For 14 years,
former Texas Ranger Lefty Enright has been obsessed with finding the psychotic
mass-murderers who killed his brothers children. But today he's in luck.
A tough-as-nails late-night disc jockey has caught the ghouls on tape in
the act of slicing and dicing a couple of fun-loving rich kids. When she
volunteers to help, Lefty persuades her to play the tape over the air to
lure the maniacs out of hiding. But what she doesn't know is that she's
the only witness to their butchery who hasn't been carved up for somebody's
supper - yet!
"You have one choice, boy: sex or the saw! Sex is, well, nobody knows. But the saw, the saw is family!"
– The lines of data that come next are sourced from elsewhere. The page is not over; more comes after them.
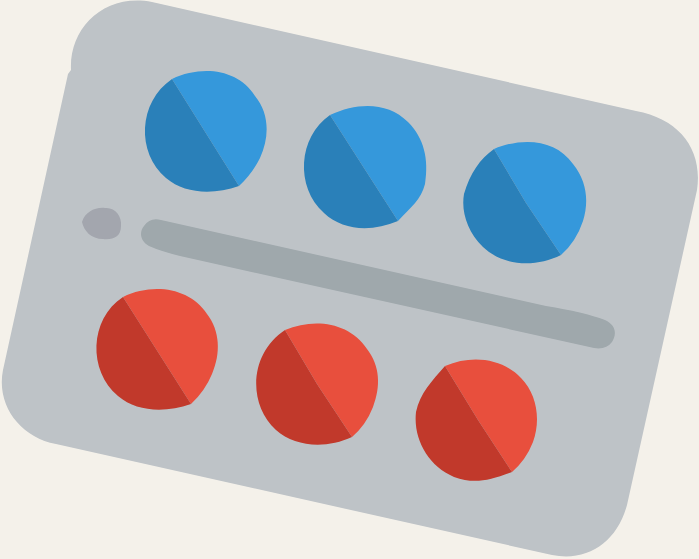
<!DOCTYPE html>
<html lang="en">
<head>
<meta charset="utf-8">
<title>Pill blister pack</title>
<style>
:root {
  --paper: #f4f1ea;
  --foil: #bec3c7;
  --groove: #9fa8ac;
  --dimple: #a3a6ae;
  --blue: #3598db;
  --blue-shade: #2a80b9;
  --red: #e84f3d;
  --red-shade: #c1392b;
}
html, body { margin: 0; background: var(--paper); overflow: hidden; }
.blister-pack { display: block; width: 699px; height: 559px; }
.paper { fill: var(--paper); }
.foil { fill: var(--foil); }
.groove { fill: var(--groove); }
.dimple { fill: var(--dimple); }
.blue .lit { fill: var(--blue); }
.blue .shade { fill: var(--blue-shade); }
.red .lit { fill: var(--red); }
.red .shade { fill: var(--red-shade); }
</style>
</head>
<body>
<svg class="blister-pack" viewBox="0 0 699 559" role="img" aria-label="Blister pack with three blue and three red pills">
  <rect class="paper" width="699" height="559"/>
  <path class="foil" d="M71 70C69 28 104-7 152 2L636 111C680 119 703 150 697 190L627 505C617 542 588 562 552 555L56 444C20 437-4 405 3 370L68 74Z"/>

  <g class="blue">
    <g>
      <path class="lit" d="M172 79C202 65 238 69 255 96C269 113 270 136 260 158Q252 174 239 186Z"/>
      <path class="shade" d="M172 79L239 186C213 195 185 194 166 178C136 153 138 102 172 79Z"/>
    </g>
    <g>
      <path class="lit" d="M330 115C358 102 388 102 408 122C424 138 429 159 425 184C421 200 411 207 398 221Z"/>
      <path class="shade" d="M330 115L398 221C372 232 343 231 324 213C295 187 298 137 330 115Z"/>
    </g>
    <g>
      <path class="lit" d="M494 149C522 137 556 139 573 164C587 181 589 202 583 221Q576 242 561 255L526 203Z"/>
      <path class="shade" d="M494 149L526 203L561 255C535 268 503 266 483 247C467 231 461 211 464 194C470 173 480 159 494 149Z"/>
    </g>
  </g>

  <path class="dimple" d="M82 222C85 212 95 207 105 208C115 207 122 216 121 226C121 237 113 240 103 239C91 239 84 231 82 222Z"/>
  <path class="groove" d="M161 220L546 306Q584 312 605 320C616 325 617 334 612 342Q606 350 594 348L180 256Q160 251 149 246C140 241 139 232 144 226Q150 217 161 220Z"/>

  <g class="red">
    <g>
      <path class="lit" d="M123 297C152 283 189 287 207 314C220 331 221 353 212 374Q205 391 191 404Z"/>
      <path class="shade" d="M123 297L191 404C165 413 137 412 118 396C88 371 89 319 123 297Z"/>
    </g>
    <g>
      <path class="lit" d="M285 330C314 318 349 322 367 349C380 366 381 386 373 407Q366 425 352 437L317 384Z"/>
      <path class="shade" d="M285 330L317 384L352 437C326 449 295 447 276 430C246 402 251 352 285 330Z"/>
    </g>
    <g>
      <path class="lit" d="M445 366C473 354 503 359 521 378C537 394 541 420 533 442Q526 460 512 472L478 420Z"/>
      <path class="shade" d="M445 366L478 420L512 472C488 481 474 484 454 477C428 466 413 439 416 412C420 393 432 381 445 366Z"/>
    </g>
  </g>
</svg>
</body>
</html>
- Drayton Sawyer
The second "Texas
Chainsaw Massacre" film is one of the better horror sequels of the 1980's.
Given the generally low quality of genre films from the period, especially
sequels, that's not usually saying a whole lot. Nonetheless, despite its
flaws, it's certainly worth the effort for horror fans. It's not as good
as the original: that is asking too much; it was an unique, one-of-a-kind
film, one that is perhaps best left alone. Still, the sequel does not tarnish
its memory. On the contrary, it revitalizes the concept with a fresh approach.
Director Tobe Hooper realized that even he would be hard-pressed to outdo
his own groundbreaking film, so he wisely takes the material in a whole
new direction altogether. The first "Massacre" was a grim, bleak horror
film; the second is an over-the-top dark comedy. There's much more gore
than the original, but it's so bizarre and frenetic that it's impossible
to take seriously. It's done with so much panache that we can't help but
hop on and go along for the ride.
The funny thing
about it is that it actually does a decent job of making Leatherface sympathetic.
This odd plot thread starts with a symbolic chainsaw/phallic symbol sequence
that is absolutely priceless; it's intense and bizarre, the way a TCM film
should be. So the guy's not evil, just misunderstood? That's right, and
it works. He is actually capable of thinking of another human being as
more than just fodder for the meat-grinder. No wonder this guy is killing
people; it's his only outlet for sexual frustration. Makes sense, in light
of some of his father's comments.
What can I say
about the acting? It's all over-the-top, like the movie itself. You get
to see an insane Dennis Hopper in a chainsaw duel with Leatherface; how
can you go wrong with that? Absurd, but compelling in a bizarre way. Hopper
can always be counted on to spice up a movie, and he certainly doesn't
let us down, although he's equally effective in his quieter moments. Likewise,
Jim Siedow and Bill Johnson are clearly enjoying themselves as members
of the nuttiest family on the planet, and Bill Moseley is so uninhibited
it's surreal. In contrast, Caroline Williams provides a center of normalcy
as the heroine--until she also loses it all in the end.
This is not
an unqualified recommendation, though. The first half-hour is fairly tedious,
with little action to break the monotony. I know that some scenes were
removed for time and content reasons, but the film does suffer for that.
From what I hear, they originally depicted some more Leatherface action,
which will hopefully find its way into a future special edition. As it
is, the film is rough going at first, then it thankfully picks up with
a terrifying sequence. From that point on, the pace rarely flags, although
it gets a bit exhausting after a while. Hooper hadn't lost his touch. 8/10
- A poster can be seen on the wall in the radio station for the
band "Fine Young Cannibals."
- The "family group shot," as seen in the advertisements, posters
and video covers, uses the same positioning as the promotional group shot
for the movie The Breakfast Club.
- When the BBFC notified Cannon that at least 20 minutes, and possibly
25, would have to be trimmed, Cannon aborted its plans for a planned U.K.
release in 1990.
- Director, Tobe Hooper and co-writer of the original Texas Chainsaw
Massacre, Kim Henkel originally had an idea for a sequel that would
feature an entire town of cannibals. The title of that sequel was to be Beyond
The Valley Of The Texas Chainsaw Massacre, but it never came to fruition.
- Final film of Jim Siedow.
- The controversial "butcher cover" of the Beatles album "Yesterday
and Today" can be seen hanging in the radio station.
- The chainsaw used in this movie can be found at Planet Hollywood in Dallas,
- Tobe Hooper (the director) can be seen in a cameo frolicking during
a party scene.
- When originally submitted to the MPAA, it received an "X" certificate,
prompting the filmmakers to release it as "unrated".
- Jim Siedow is the only actor in this movie that was in the original.